The Olympic Peninsula has too many hikes to do in a day – or probably a lifetime – so here are a few favorites to get you started.

Cape Flattery

Round-Trip: 1.5 miles (2.4 km)

Elevation Gain: 200 feet (61 m)

An easy trek through misty Sitka spruce forest, the Cape Flattery trail pays off big time. Here you can stand on the edge of the northwestern-most point of the continental U.S. as the turbulent waters of the Pacific Ocean and the Strait of Juan de Fuca crash into the rocks more than 200 feet below. The meeting of these waters creates unbelievably beautiful and rugged scenery, with sea stacks and deep narrow inlets carved into the cliffs. Look out and see seabirds ride the waves, inhale the cool salty breeze and feel the wind in your hair. Washington really doesn’t get more untamed than this.

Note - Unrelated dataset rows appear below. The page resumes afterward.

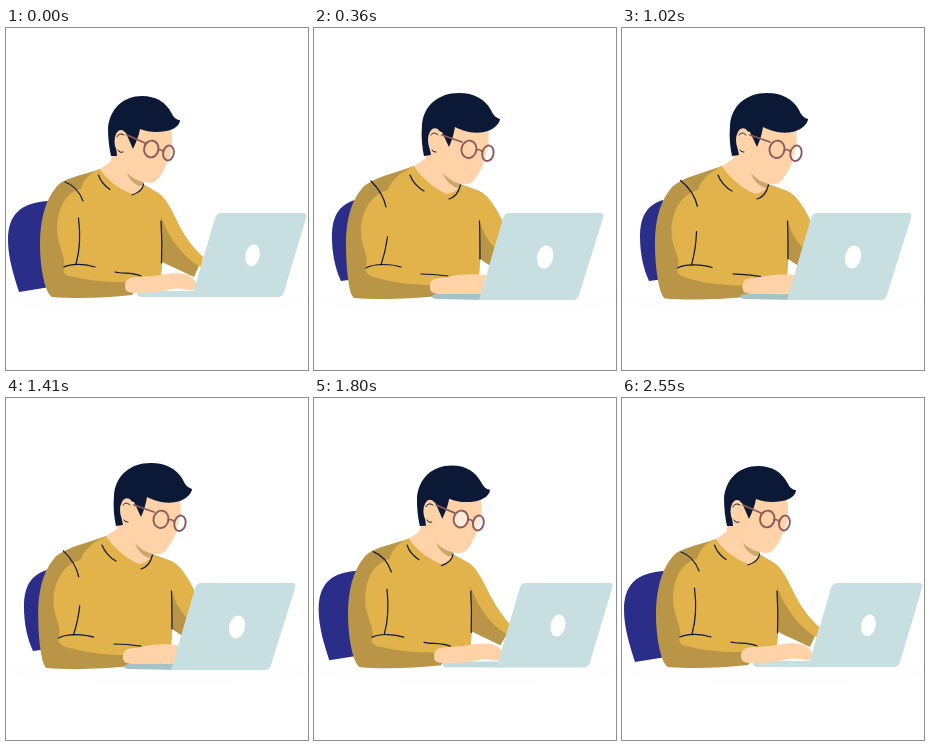
Animation, 302 px wide and 342 px high, one loop 2700 ms. Source, as an HTML page:

```html
<!DOCTYPE html>
<html lang="en">
<head>
<meta charset="utf-8">
<title>Man working at a laptop</title>
<style>
html, body { margin: 0; width: 100%; height: 100%; overflow: hidden; background: #fff; }
svg { display: block; width: 100vw; height: 100vh; }
</style>
</head>
<body>
<svg id="stage" viewBox="0 0 302 342"></svg>
<script>
const LOOP = 2700, STEP = 30;
const NAVY = '#0b1836', SKIN = '#ffd2a8', GOLD = '#e2b24b', OCHRE = '#b99647',
      BLUE = '#2a2e88', GLASS = '#c7dfe1', FRAME = '#8b5a5d';
const stage = document.getElementById('stage');
const parts = [];
const nums = s => s.match(/-?\d+(\.\d+)?/g).map(Number);

function add(style, side, front, reach = side) {
  const el = document.createElementNS('http://www.w3.org/2000/svg', 'path');
  for (const key in style) el.setAttribute(key, style[key]);
  stage.appendChild(el);
  const a = nums(side), r = nums(reach);
  parts.push({ el, form: side, a, b: nums(front), d: r.map((n, i) => n - a[i]) });
  return el;
}
const fill = color => ({ fill: color });
const line = (color, width) => ({
  fill: 'none', stroke: color, 'stroke-width': width,
  'stroke-linecap': 'round', 'stroke-linejoin': 'round'
});
const ink = line(NAVY, 1.2);

// Ellipse as two arcs
const oval = (x, y, rx, ry, tilt = 0) => {
  const q = tilt * Math.PI / 180, dx = ry * Math.sin(q), dy = ry * Math.cos(q);
  const p = n => n.toFixed(2);
  const arc = (ex, ey) => `A${rx} ${ry} ${tilt} 0 1 ${p(ex)} ${p(ey)}`;
  return `M${p(x + dx)} ${p(y - dy)} ${arc(x - dx, y + dy)} ${arc(x + dx, y - dy)} Z`;
};

// Each part: side view, front view and, for the arm, the side view with the arm drawn back.
const table = 'M0 264 L302 264 L302 277 C240 292 80 292 0 277 Z';
add(fill('#fefefe'), table, table);
add(fill(BLUE),
  'M13 264 C8 248 2 230 2 212 C2 188 13 174 44 173 L50 258 Z',
  'M27 253 C21 240 18 225 18 208 C18 190 24 177 41 172 L50 250 Z');

// Sweater
add(fill(OCHRE),
  'M94 141 C74 148 58 150 51 158 C38 173 34 195 34 216 C34 240 39 265 46 269 C70 271 100 270 126 267 L140 250 L155 247 L156 234 L188 249 L197 229 C188 221 181 212 175 201 C168 188 161 170 152 165 L137 156 Z',
  'M100 138 C78 146 62 149 52 158 C38 173 34 195 34 216 C34 242 40 268 46 271 C70 273 105 272 132 269 L146 252 L165 249 L166 231 L178 239 L200 225 C197 215 195 205 189 194 C184 184 176 168 165 163 L146 156 Z',
  'M94 141 C74 148 58 150 49 158 C36 173 32 195 32 216 C32 240 34 264 40 268 C64 270 92 269 117 266 L140 250 L155 247 L156 234 L188 249 L197 229 C188 221 181 212 175 201 C168 188 161 170 152 165 L137 156 Z');
add(fill(GOLD),
  'M94 141 C84 145 78 150 75 161 C59 164 51 182 51 201 C51 218 61 230 58 240 C56 246 61 248 69 249 C90 254 108 254 122 254 L155 247 L156 234 L155 188 C162 210 180 232 195 239 L197 229 C188 221 181 212 175 201 C168 188 161 170 152 165 L137 156 Z',
  'M100 138 C90 143 81 150 78 162 C61 166 52 184 52 203 C52 220 63 230 59 240 C57 246 62 249 70 251 C92 257 112 258 127 258 L165 249 L166 231 L165 190 C169 206 177 218 186 224 L200 225 C197 215 195 205 189 194 C184 184 176 168 165 163 L146 156 Z',
  'M94 141 C84 145 75 150 71 161 C55 164 46 182 46 201 C46 218 54 230 51 239 C49 245 54 247 62 248 C83 253 98 253 113 253 L155 247 L156 234 L155 188 C162 210 180 232 195 239 L197 229 C188 221 181 212 175 201 C168 188 161 170 152 165 L137 156 Z');

add(ink,
  'M59 154 C68 157 74 165 77 173', 'M60 152 C70 158 76 167 79 178', 'M56 155 C63 160 68 167 70 174');
add(ink,
  'M72.5 190 C74.5 206 74 222 70 236', 'M75.5 198 C76 211 75 224 72 237', 'M70.5 201 C71 212 69 226 65 236');
add(ink,
  'M58 239 C66 235 80 236 89 239', 'M59 240 C67 236 84 237 93 240', 'M51 239 C59 234 74 235 83 238');
add(ink,
  'M109 244 C117 246 126 244 135 248', 'M115 246 C123 247 134 247 143 249', 'M101 244 C109 245 118 244 126 247');
add(ink, 'M155 193 C156 208 156 222 155.5 235', 'M165.5 193 C166 206 166 219 166 231');

// Neck and head
add(fill(SKIN),
  'M108 122 L104 134 L94 141 C99 150 112 161 126 166 C134 164 137 160 138 154 L125 130 Z',
  'M114 122 L111 131 L100 138 C106 148 119 160 133 166 C142 164 146 160 147 155 L133 130 Z');
add(fill('#cda66b'),
  'M121 145 C126 150 132 153 138 154 C137 157 135 158 133 158 C127 155 123 151 121 145 Z',
  'M129 145 C134 151 141 155 148 156 C147 159 145 160 143 160 C136 157 131 152 129 145 Z');
add(ink, 'M92.5 147 C94 152 99 158 104 161.5', 'M96 147 C98 153 104 160 110 163');
add(ink, 'M137.5 156 C137 161 132 165 126 167', 'M146.5 157 C145 163 142 169 135 171');
add(fill(SKIN),
  'M112 108 L135 99 L165 98 C166 108 167 118 165 125 C161 135 157 146 152 151 C147 157 140 155 134 152 L120 143 L110 125 Z',
  'M118 108 L142 98 L174 98 C175 108 175 118 173 125 C170 137 165 146 160 152 C155 158 148 157 142 153 L128 143 L116 125 Z');
add(fill(NAVY),
  'M105 128 C103 119 102 110 102 100 C104 80 118 68 136 68 C150 68 160 74 166 86 C168 90 171 92 174 92 C174 97 168 102 160 103 C150 105 142 104 134 101 C133 108 130 114 127 121 L120 105 C113 103 109 108 110 117 L111 128 Z',
  'M110 128 C108 119 107 108 108 98 C109 78 124 65 145 65 C160 65 171 71 177 82 C179 87 182 90 186 91 C186 96 178 103 170 104 C158 106 150 103 141 99 C140 106 138 112 135 119 L128 104 C119 101 114 107 115 117 L117 127 Z');
add(fill(SKIN), oval(115, 113.5, 6.5, 11.5), oval(121, 112, 7, 11.8));
add(line(NAVY, 1),
  'M111 109 C112 106 115 105 118 107 M112 122 C113 124 115 125 117 124',
  'M117 107 C119 104 122 105 124 107 M118 122 C119 124 121 124 122 124');

// Glasses
const lens = { ...line(FRAME, 1.9), fill: '#fff' };
add(line(FRAME, 1.8), 'M121 107 L139 115', 'M128 107 L148 114');
const lenses = [
  add(lens, oval(145.3, 121, 7.2, 8.4, 12), oval(155, 121.3, 7.5, 8.7, 12)),
  add(lens, oval(162.5, 125, 5.3, 7.5, 12), oval(174, 125.3, 5.6, 7.8, 12))
];
add(line(FRAME, 1.6), 'M152 122 C154 121 156 122 157 124', 'M162 122 C164 121 167 122 168.5 124');

// Laptop base, hand, screen
const base = add(fill(GLASS),
  'M131 266 C131 264 133 263 136 263 L192 263 L192 269 L136 269 C133 269 131 268 131 266 Z',
  'M118 269 C118 267 120 266 124 266 L170 266 L170 272 L124 271 C120 271 118 270 118 269 Z');
add(fill(SKIN),
  'M119 258 C119 251 124 249 132 249 L148 248 C158 246 170 244 179 246 C188 249 193 256 190 262 C180 263 176 259 166 261 C154 264 142 265 130 265 C122 265 119 263 119 258 Z',
  'M125 259 C125 252 129 250 137 250 L151 248 C160 247 167 246 176 247 C184 250 186 257 184 263 C178 266 172 265 166 265 C156 266 146 266 136 266 C128 266 125 264 125 259 Z',
  'M110 258 C110 251 115 249 123 249 L140 247 C152 245 165 244 174 246 C182 249 189 256 187 262 C178 264 170 260 160 262 C148 264 133 265 121 265 C113 265 110 263 110 258 Z');
add(fill(GLASS),
  'M186 269 L209 190 C210 187 212 185 215 185 L297 185 C300 185 301 187 300 190 L278 264 C277 267 275 269 271 269 Z',
  'M165 272 L189 190 C190 187 192 185 195 185 L286 185 C289 185 290 187 289 190 L265 267 C264 270 262 272 258 272 Z');
add(fill('#fff'), oval(246.5, 227.3, 7.2, 11, 12), oval(231, 229, 8, 11.6, 12));

const clamp = x => Math.min(1, Math.max(0, x));
const smooth = x => x * x * (3 - 2 * x);
const span = (t, from, to) => clamp((t - from) / (to - from));
const ramp = (t, from, to) => smooth(span(t, from, to));

// 0 = side view, 1 = front view
function turn(t) {
  const out = 1 - (1 - span(t, 0, 450)) ** 2;
  const back = span(t, 1350, 1890) ** 1.63;
  return smooth(out) - smooth(back);
}

// 0 = arm forward, 1 = arm drawn back
function pull(t) {
  return ramp(t, 0, 150) - ramp(t, 600, 750)
       + ramp(t, 900, 1140) - ramp(t, 1380, 1530)
       + ramp(t, 1890, 2040) - ramp(t, 2400, 2550);
}

function draw(t) {
  const v = turn(t), p = pull(t);
  for (const { el, form, a, b, d } of parts) {
    let i = 0;
    el.setAttribute('d', form.replace(/-?\d+(\.\d+)?/g, () => {
      const n = a[i] + (b[i] - a[i]) * v + d[i] * p;
      i++;
      return +n.toFixed(2);
    }));
  }
  const shade = [199, 223, 225].map((c, i) => Math.round(c - v * [34, 28, 26][i]));
  base.setAttribute('fill', `rgb(${shade})`);

  // The lenses catch the light while the view turns
  const glint = 4 * v * (1 - v);
  lenses[0].setAttribute('fill-opacity', glint);
  lenses[1].setAttribute('fill-opacity', Math.max(glint, 0.35 * v));
}

const start = performance.now();
function tick() {
  const t = (performance.now() - start) % LOOP;
  draw(Math.floor(t / STEP) * STEP);
  requestAnimationFrame(tick);
}
draw(0);
requestAnimationFrame(tick);
</script>
</body>
</html>
```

Shi Shi Beach and Point of ArchesScreen Shot 2015-02-20 at 10.12.23 AM

Round-Trip: 4 miles (6.4 km) to Shi Shi Beach or 8 miles (12.8 km) to Point

of Arches

Elevation Gain: 200 feet (61 m)

Note: Trail not safe for pets.

Named by the Travel Channel as one of the most beautiful beaches in the world, Shi Shi (pronounced shy-shy) can easily be done in one day.

The route begins at the Makah Indian Reservation and meanders through dense forest and bogs via cedar-planked


At about 1.25 miles, you’ll reach an old section of trail and half a mile of muddy terrain. After that, you’ll need to make a final descent down a steep 150-foot slope using ropes and sand ladders installed by park officials. For this reason, dogs are not allowed on this part of the trail. At the bottom, you can continue to the beach or head south on the trail for another 2 miles to Point of Arches, a mile-long display of sea stacks and natural arches.

Note: If you plan on hiking any of the beaches on the Makah Indian Reservation you’ll need to buy a $15 recreational use permit from the Makah Tribal Center in Neah Bay. If you are planning an overnight hike, you’ll need a permit (available in Port Angeles or Forks) and you may want to consider parking your car in one of the private lots along the way to the trailhead (about $15 to $20 per night). As with all coastal hiking, remember to camp above the high tide mark.

Ozette TriangleScreen Shot 2015-02-20 at 10.12.02 AM

Round-Trip: 9.4 miles (15.1 km)

Elevation Gain: 300 feet (91 m)

This 9.4-mile loop offers a little bit of everything. The trail begins at Lake Ozette and meanders through dense, waterlogged rainforest and along more than 3 miles of beach at Cape Alva. Enjoy the view of nearby islands, sea stacks and tidal pools, and look for petroglyphs at Wedding Rocks, a cluster of boulders about halfway along the coastal part of the trail. Then head back along the boardwalk trail as it follows the scenic Ozette River.

Things to keep in mind:

Even a hot summer day can turn cloudy and cold along the coast, so prepare accordingly. Remember the 10 essentials for backpacking: navigation, sun protection, insulation, illumination, first-aid supplies, a lighter, multi-tool, nutrition, hydration and emergency shelter.

During peak summer months, campgrounds are often full to capacity, but you can almost always find a site at Hobuck Beach Resort ($20/night). The resort, located on the beach just south of Cape Flattery, has more than 85 campsites as well as fresh water, picnic tables and hot showers for guests (no quarters required). Hobuck Beach Resort is located at 2726 Makah Passage, Neah Bay and can be reached by calling 360/645-2339 or visiting hobuckbeachresort.com.

Plan for at least three days, as getting to the peninsula and back can take a full day, depending on your destination. Be sure to make ferry reservations at least two hours prior to your sailing, and arrive 20 minutes early so you don’t miss the boat. You can get real-time updates and make reservations by calling the Washington State Ferries reservation system at 888/808-7977. x